THE PROBLEM:
Leave the pictures out and write out the rest of the listing word for word.

====================

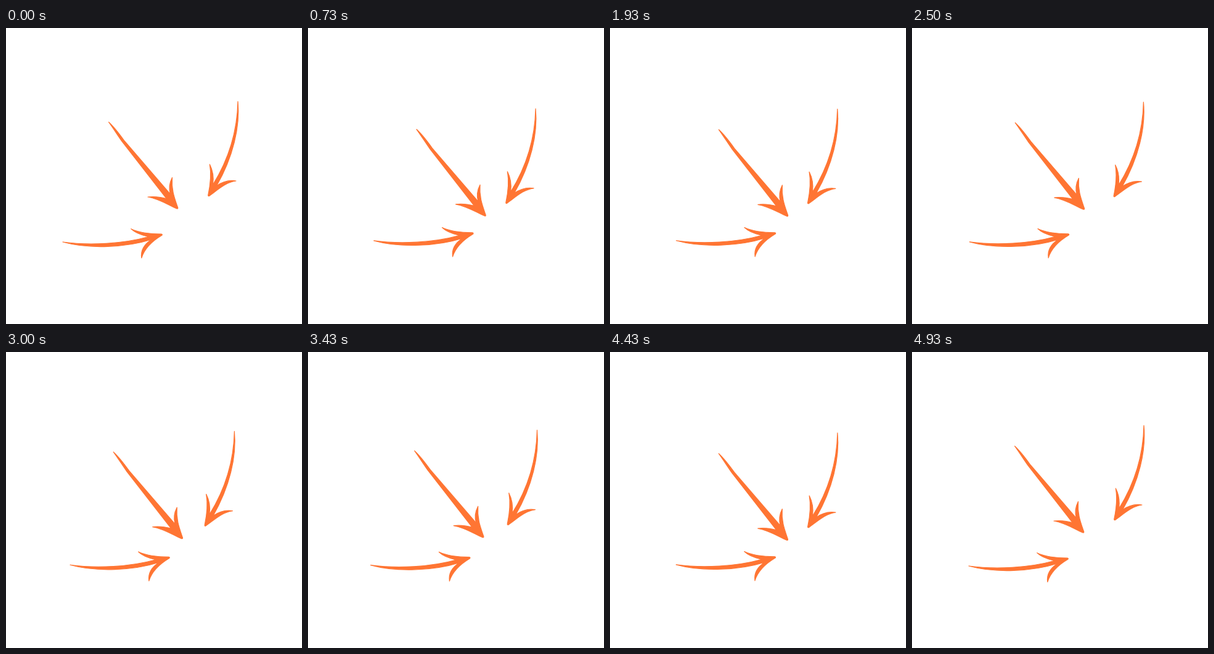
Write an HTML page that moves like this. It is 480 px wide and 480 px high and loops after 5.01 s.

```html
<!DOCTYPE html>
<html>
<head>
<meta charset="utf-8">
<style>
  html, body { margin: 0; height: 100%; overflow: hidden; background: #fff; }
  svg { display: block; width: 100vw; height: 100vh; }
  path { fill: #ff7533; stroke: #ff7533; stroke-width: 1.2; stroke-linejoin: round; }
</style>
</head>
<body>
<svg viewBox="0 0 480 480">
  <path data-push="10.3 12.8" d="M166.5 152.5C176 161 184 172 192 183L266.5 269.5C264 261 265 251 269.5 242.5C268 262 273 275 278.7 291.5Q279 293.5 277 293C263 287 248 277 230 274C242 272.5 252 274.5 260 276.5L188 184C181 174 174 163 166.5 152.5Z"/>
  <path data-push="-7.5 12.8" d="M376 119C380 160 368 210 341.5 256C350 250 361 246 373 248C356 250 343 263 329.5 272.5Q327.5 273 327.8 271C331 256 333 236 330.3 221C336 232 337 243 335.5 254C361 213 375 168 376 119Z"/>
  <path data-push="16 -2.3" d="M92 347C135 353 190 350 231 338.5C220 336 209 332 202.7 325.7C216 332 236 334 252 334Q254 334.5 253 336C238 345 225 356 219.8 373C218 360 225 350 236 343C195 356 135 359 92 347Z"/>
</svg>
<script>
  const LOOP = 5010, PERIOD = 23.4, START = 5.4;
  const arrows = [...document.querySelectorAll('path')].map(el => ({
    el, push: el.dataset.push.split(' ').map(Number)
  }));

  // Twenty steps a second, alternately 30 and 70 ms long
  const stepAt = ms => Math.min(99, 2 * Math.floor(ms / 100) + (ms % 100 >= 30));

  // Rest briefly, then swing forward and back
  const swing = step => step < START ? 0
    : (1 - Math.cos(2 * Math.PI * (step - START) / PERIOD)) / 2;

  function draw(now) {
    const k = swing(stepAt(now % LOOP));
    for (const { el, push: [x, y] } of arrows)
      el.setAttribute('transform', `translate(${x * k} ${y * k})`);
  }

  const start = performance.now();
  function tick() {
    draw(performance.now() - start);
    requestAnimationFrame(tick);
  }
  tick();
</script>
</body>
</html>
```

====================

TASK ANSWER:
Write an HTML page that moves like this. It is 480 px wide and 480 px high and loops after 5.01 s.

```html
<!DOCTYPE html>
<html>
<head>
<meta charset="utf-8">
<style>
  html, body { margin: 0; height: 100%; overflow: hidden; background: #fff; }
  svg { display: block; width: 100vw; height: 100vh; }
  path { fill: #ff7533; stroke: #ff7533; stroke-width: 1.2; stroke-linejoin: round; }
</style>
</head>
<body>
<svg viewBox="0 0 480 480">
  <path data-push="10.3 12.8" d="M166.5 152.5C176 161 184 172 192 183L266.5 269.5C264 261 265 251 269.5 242.5C268 262 273 275 278.7 291.5Q279 293.5 277 293C263 287 248 277 230 274C242 272.5 252 274.5 260 276.5L188 184C181 174 174 163 166.5 152.5Z"/>
  <path data-push="-7.5 12.8" d="M376 119C380 160 368 210 341.5 256C350 250 361 246 373 248C356 250 343 263 329.5 272.5Q327.5 273 327.8 271C331 256 333 236 330.3 221C336 232 337 243 335.5 254C361 213 375 168 376 119Z"/>
  <path data-push="16 -2.3" d="M92 347C135 353 190 350 231 338.5C220 336 209 332 202.7 325.7C216 332 236 334 252 334Q254 334.5 253 336C238 345 225 356 219.8 373C218 360 225 350 236 343C195 356 135 359 92 347Z"/>
</svg>
<script>
  const LOOP = 5010, PERIOD = 23.4, START = 5.4;
  const arrows = [...document.querySelectorAll('path')].map(el => ({
    el, push: el.dataset.push.split(' ').map(Number)
  }));

  // Twenty steps a second, alternately 30 and 70 ms long
  const stepAt = ms => Math.min(99, 2 * Math.floor(ms / 100) + (ms % 100 >= 30));

  // Rest briefly, then swing forward and back
  const swing = step => step < START ? 0
    : (1 - Math.cos(2 * Math.PI * (step - START) / PERIOD)) / 2;

  function draw(now) {
    const k = swing(stepAt(now % LOOP));
    for (const { el, push: [x, y] } of arrows)
      el.setAttribute('transform', `translate(${x * k} ${y * k})`);
  }

  const start = performance.now();
  function tick() {
    draw(performance.now() - start);
    requestAnimationFrame(tick);
  }
  tick();
</script>
</body>
</html>
```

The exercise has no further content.